Report: Build your own air quality sensor – in Brussels

In June, the hackAIR team moderated 7 sensor-building workshops across Europe. More than 200 interested participants learned more about air quality and built their own sensor. Here is the first report from this amazing month, featuring the workshop in Brussels on June 13.

Air quality is a “hot” topic in Brussels and all across Belgium: in citizen activist groups, in stakeholder consultations, in policy making and in the media. There is a huge demand for more low-cost air quality sensors to be set up in Brussels. This event was co-organised by a broad range of partners: Influencair, Open Knowledge Belgium, Sandbox VRT, BRAL, Civic Lab Leuven, Luchtpijp, BeCentral, hackAIR. hackAIR was represented by VUB, Crevis and ON:SUBJECT.

It was the largest workshop so far for hackAIR: 100 citizens came – and many more had wanted to participate (no worries: there will be more workshops in Brussels in the next months!)

One of the participants shared about her motivation to build her own air quality sensor:

“I live in an apartment on a busy road in the middle of Brussels. I am very concerned about the impact of air pollution on my health. I want to measure the air quality where I live, with my own sensor. I want to make sense of the data that I will collect. Knowing more about the levels of pollution over time, will make it easier for me to decide whether I can stay in my current appartement. If the air is too bad here, I will move to a neighbourhood with healthier air.

It was amazing to learn more about the diversity of the participants in conversations around the assembling tables. The age range was from 11 to 65+. There were concerned citizens, scientists in the field of air quality, medical doctors, policy makers, journalists, social entrepreneurs, innovators, open data experts, members of grassroots air quality initiatives (such as Filter Cafe). People came from Brussels and neighbouring municipalities, and also from across Belgium. A mix of French, Dutch and English could be heard in the lively conversations.

The sensors had been prepared by the Open Knowledge Belgium tech team. They did a great job in providing a “plug-and-play-sensor”: everything was already soldered. The participants just had to add four screws and connect a few wires. An easy and very fast experience of building an air quality sensor! Following the assembling phase, each participant was supported by a member of the tech team to connect his / her sensor to the luftdaten platform. There was only one last step to take at home: configuring the sensor with the home WiFi. With the step-by-step manual that was handed out, this was surely easy. Two weeks after the event, the vast majority of the sensors are up and running! 

 

During the workshop, participants were invited to take part in a survey conducted by the hackAIR partner VUB. This survey is part of the hackAIR overall project and explores the connections between engagement in activities about air quality and potential change of behaviour.

 

Our thanks go to all our partners who helped to make this workshop happen, to all who volunteered their time to support participants during the assembling – and of course to all who came and built their own sensor!
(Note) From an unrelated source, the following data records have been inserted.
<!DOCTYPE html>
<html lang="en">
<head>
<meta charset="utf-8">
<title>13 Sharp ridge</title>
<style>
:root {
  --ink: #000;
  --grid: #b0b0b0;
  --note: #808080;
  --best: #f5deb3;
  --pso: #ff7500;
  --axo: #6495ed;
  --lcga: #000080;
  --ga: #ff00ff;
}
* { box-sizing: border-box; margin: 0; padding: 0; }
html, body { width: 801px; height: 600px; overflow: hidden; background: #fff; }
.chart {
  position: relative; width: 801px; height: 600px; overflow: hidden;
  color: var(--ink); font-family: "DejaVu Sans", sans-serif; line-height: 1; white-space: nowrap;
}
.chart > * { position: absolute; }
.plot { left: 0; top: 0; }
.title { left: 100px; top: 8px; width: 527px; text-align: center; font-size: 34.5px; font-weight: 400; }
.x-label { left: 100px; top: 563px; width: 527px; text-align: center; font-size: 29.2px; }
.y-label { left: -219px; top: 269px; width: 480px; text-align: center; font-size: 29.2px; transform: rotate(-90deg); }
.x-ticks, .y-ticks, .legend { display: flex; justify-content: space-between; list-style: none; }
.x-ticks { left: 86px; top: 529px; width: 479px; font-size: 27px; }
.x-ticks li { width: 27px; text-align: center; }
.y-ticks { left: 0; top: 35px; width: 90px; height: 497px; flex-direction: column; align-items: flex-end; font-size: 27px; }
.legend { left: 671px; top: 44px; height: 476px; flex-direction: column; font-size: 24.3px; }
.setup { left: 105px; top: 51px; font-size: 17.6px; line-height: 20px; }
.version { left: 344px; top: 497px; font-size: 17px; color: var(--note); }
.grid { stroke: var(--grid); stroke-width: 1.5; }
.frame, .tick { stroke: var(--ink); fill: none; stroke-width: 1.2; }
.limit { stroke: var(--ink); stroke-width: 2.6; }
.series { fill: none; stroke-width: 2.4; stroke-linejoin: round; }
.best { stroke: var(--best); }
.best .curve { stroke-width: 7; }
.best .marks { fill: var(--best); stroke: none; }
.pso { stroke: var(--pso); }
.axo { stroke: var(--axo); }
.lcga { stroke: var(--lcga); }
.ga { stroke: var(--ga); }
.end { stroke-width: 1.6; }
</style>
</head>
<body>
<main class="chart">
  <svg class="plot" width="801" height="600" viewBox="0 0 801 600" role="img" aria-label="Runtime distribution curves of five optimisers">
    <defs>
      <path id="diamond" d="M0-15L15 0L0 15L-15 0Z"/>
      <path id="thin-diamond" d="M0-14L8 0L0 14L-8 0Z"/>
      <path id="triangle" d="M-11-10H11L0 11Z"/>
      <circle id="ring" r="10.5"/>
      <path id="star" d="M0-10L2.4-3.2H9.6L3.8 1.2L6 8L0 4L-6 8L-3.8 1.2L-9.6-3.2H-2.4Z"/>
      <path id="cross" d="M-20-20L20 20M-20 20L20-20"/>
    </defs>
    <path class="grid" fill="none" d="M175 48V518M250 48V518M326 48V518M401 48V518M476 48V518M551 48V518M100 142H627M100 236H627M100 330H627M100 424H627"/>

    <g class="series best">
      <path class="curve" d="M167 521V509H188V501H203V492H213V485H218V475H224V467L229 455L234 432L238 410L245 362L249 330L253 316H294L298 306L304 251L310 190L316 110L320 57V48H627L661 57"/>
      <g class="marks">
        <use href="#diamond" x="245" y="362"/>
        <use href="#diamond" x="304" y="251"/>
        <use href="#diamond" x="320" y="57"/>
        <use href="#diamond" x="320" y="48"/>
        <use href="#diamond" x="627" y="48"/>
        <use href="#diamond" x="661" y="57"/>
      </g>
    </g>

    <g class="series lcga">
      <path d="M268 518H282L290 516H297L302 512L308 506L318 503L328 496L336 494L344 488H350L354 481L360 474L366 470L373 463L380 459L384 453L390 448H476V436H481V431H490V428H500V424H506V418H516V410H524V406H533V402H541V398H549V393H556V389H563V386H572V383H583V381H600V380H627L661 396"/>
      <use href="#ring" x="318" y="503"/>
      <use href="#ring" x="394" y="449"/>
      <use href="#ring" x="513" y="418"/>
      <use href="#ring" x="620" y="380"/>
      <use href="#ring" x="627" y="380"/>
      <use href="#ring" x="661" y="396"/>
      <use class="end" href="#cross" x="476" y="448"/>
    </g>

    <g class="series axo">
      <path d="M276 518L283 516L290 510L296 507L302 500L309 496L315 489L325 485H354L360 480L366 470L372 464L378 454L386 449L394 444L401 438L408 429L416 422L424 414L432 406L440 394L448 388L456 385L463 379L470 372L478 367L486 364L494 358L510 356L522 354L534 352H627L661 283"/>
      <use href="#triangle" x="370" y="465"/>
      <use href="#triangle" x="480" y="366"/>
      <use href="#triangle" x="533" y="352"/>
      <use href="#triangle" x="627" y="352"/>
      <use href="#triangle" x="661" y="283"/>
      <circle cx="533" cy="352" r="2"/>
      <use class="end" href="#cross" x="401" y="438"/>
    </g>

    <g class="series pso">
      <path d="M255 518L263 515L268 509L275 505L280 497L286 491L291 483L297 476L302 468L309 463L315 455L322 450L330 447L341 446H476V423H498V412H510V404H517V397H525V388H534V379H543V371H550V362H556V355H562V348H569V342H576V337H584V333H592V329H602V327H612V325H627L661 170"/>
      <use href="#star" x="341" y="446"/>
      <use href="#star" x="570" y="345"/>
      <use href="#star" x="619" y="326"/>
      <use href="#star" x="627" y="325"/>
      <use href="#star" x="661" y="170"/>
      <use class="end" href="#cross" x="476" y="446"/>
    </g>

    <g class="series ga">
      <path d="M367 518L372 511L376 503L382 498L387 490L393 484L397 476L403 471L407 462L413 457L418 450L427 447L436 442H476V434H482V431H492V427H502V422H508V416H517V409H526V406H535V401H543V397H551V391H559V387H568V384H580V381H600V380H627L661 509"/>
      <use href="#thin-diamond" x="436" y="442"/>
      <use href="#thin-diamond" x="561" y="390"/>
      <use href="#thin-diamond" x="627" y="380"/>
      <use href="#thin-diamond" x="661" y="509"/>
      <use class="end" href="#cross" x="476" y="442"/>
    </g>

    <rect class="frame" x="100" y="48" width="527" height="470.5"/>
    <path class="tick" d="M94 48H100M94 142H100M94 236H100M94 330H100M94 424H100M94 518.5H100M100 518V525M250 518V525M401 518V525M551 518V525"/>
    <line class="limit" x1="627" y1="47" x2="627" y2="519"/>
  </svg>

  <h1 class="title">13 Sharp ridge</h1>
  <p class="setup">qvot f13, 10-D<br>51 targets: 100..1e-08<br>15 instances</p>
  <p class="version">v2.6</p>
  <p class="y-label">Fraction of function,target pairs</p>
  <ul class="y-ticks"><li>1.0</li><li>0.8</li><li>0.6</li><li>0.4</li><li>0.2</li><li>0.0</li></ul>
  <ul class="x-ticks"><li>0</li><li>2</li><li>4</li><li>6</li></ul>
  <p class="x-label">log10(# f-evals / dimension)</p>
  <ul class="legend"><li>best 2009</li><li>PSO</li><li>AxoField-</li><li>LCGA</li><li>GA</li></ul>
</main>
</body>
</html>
Stay tuned! We’ll spread the invitations for upcoming workshops on our events page and through social media. Also keep in mind: you can invite the hackAIR team to offer a sensor-building workshop in your neighbourhood or for your organisation. Or: you can organise your own workshop with our workshop toolkit